WHAT YOU SHOULD DO
Among the lines of the material below, count those holding "keyword". Report the number by itself.
··· RECORDS FOR THIS EXERCISE ···
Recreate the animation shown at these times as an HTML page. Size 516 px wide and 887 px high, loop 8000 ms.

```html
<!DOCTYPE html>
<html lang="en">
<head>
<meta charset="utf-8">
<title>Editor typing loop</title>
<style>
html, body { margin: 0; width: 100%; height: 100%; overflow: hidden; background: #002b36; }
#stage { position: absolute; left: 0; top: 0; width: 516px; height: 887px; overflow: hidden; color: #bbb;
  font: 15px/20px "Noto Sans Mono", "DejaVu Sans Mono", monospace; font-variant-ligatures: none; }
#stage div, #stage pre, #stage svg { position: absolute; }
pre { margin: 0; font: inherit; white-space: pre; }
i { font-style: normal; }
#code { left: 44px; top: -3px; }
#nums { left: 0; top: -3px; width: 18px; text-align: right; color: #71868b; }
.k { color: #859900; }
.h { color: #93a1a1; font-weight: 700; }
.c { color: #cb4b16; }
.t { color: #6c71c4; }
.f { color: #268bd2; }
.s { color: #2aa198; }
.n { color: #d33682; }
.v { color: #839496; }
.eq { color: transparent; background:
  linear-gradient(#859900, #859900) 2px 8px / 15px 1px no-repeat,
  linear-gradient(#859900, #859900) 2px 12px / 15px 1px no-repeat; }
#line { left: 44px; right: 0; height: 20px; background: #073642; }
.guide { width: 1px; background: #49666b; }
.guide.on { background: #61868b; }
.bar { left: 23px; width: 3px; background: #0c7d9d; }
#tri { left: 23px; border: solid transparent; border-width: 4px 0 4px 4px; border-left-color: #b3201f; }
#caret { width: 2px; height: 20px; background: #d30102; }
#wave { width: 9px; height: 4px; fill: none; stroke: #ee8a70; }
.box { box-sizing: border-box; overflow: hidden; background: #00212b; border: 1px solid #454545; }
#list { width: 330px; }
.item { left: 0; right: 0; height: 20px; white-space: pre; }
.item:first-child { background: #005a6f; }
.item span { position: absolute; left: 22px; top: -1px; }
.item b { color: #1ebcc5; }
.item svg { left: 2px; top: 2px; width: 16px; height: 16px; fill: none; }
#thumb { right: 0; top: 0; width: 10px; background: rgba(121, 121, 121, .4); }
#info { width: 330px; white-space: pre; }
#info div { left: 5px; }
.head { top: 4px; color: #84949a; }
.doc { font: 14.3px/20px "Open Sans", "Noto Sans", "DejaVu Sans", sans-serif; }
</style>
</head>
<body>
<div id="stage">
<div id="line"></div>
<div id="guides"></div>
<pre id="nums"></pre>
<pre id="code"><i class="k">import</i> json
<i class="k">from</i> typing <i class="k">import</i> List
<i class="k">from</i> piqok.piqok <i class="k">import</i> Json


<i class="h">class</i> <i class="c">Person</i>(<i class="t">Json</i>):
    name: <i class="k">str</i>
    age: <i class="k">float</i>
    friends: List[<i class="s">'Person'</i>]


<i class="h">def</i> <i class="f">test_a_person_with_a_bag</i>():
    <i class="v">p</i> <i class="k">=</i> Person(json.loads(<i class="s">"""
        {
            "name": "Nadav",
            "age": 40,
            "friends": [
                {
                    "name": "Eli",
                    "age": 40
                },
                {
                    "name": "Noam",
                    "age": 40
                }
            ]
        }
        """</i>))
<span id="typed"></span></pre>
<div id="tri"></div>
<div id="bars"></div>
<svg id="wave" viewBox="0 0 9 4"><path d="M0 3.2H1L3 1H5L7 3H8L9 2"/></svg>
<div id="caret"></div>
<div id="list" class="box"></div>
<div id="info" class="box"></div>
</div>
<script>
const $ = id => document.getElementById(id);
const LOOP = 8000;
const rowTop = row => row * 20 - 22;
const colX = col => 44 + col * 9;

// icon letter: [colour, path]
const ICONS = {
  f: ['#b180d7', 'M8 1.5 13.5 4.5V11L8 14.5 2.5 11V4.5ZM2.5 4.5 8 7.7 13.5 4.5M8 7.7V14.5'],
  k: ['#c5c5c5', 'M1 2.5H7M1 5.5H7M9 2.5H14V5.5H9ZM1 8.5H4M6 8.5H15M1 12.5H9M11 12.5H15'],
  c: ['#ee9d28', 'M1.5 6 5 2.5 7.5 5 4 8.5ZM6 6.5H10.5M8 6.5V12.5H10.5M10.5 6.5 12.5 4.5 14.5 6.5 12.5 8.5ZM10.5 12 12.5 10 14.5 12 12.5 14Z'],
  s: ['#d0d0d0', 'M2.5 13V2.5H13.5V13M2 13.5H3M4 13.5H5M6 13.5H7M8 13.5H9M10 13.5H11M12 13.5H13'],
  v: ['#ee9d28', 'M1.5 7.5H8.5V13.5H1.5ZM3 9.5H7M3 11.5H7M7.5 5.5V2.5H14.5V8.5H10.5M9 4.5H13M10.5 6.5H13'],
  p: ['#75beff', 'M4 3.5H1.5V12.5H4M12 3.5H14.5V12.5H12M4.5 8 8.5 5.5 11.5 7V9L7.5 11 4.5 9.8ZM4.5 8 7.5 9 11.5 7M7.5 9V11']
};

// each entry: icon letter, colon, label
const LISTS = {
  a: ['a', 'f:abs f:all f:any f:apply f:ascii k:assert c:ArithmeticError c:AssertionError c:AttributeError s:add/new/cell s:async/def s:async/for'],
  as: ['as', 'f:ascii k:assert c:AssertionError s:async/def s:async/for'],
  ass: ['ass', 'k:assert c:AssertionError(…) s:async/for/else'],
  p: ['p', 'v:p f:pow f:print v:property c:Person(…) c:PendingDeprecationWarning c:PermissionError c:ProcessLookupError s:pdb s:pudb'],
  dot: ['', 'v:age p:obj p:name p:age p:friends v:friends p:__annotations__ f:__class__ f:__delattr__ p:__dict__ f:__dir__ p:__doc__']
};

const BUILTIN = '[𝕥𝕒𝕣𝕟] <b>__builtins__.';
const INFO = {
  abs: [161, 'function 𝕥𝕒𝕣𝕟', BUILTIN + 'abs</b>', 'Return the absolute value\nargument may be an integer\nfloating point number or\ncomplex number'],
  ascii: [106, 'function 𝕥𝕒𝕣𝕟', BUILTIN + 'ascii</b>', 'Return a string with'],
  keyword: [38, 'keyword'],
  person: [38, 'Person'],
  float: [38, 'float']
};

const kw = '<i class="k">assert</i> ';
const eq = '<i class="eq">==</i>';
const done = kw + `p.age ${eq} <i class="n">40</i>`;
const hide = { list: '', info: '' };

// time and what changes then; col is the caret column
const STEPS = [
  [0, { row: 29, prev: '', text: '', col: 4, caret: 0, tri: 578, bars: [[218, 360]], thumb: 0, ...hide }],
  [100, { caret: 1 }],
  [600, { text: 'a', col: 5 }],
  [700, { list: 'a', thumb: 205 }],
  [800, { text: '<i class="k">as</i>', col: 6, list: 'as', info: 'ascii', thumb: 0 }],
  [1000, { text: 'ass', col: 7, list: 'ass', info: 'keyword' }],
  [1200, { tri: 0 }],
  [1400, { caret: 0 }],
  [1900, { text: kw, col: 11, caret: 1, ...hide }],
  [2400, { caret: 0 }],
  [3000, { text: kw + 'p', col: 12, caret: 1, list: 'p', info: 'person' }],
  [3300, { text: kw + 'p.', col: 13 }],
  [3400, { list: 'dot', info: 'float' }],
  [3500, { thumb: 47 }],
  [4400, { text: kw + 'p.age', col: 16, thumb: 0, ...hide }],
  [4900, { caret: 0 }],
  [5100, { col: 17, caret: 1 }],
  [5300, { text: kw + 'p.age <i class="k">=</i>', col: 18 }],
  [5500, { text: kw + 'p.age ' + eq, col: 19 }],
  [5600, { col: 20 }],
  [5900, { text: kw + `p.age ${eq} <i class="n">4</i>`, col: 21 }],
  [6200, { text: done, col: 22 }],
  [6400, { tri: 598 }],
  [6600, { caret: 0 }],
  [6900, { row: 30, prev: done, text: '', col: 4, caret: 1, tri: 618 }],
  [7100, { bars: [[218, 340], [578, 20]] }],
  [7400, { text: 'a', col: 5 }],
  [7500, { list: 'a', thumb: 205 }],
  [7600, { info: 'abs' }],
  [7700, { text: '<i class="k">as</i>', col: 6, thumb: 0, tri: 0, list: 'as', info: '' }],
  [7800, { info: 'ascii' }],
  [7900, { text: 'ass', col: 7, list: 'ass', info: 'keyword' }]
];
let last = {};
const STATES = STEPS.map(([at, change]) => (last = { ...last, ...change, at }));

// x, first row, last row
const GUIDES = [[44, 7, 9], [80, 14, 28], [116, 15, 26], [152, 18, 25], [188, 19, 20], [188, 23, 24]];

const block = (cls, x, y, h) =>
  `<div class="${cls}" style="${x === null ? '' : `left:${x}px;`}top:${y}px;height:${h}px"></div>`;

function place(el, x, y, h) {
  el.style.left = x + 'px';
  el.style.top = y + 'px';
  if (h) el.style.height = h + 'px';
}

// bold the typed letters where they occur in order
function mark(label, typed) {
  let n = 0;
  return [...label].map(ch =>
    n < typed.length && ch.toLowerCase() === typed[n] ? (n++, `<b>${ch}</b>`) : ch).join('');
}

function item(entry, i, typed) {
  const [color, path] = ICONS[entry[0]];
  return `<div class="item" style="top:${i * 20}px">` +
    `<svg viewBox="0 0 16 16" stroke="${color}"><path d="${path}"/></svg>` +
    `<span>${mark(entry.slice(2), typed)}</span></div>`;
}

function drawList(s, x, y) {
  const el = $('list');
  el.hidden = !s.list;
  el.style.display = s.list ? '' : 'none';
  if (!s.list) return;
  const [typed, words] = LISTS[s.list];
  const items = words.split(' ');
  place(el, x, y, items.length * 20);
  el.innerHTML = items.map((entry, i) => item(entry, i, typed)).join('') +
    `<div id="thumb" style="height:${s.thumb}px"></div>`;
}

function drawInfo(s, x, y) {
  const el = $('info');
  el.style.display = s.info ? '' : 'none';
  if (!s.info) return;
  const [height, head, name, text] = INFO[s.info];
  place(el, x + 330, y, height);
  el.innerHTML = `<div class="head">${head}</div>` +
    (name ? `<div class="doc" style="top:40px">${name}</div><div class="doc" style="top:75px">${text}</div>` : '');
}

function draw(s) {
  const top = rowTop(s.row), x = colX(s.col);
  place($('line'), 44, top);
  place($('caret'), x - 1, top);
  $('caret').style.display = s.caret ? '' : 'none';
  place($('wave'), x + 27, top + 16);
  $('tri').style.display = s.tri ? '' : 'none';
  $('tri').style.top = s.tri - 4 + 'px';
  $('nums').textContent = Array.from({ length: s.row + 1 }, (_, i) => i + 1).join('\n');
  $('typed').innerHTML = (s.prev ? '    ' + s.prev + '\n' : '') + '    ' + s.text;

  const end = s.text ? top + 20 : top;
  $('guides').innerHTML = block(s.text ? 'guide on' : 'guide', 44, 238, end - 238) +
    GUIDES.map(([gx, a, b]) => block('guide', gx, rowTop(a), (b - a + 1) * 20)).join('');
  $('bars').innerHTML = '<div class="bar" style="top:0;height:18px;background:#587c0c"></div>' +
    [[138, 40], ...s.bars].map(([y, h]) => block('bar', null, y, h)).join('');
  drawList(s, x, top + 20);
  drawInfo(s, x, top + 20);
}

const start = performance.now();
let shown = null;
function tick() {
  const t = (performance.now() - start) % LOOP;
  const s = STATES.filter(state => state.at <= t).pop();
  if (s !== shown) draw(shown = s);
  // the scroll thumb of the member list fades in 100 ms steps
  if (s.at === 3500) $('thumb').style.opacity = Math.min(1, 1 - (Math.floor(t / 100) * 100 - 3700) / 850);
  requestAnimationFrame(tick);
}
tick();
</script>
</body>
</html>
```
···
TASK RESULT
3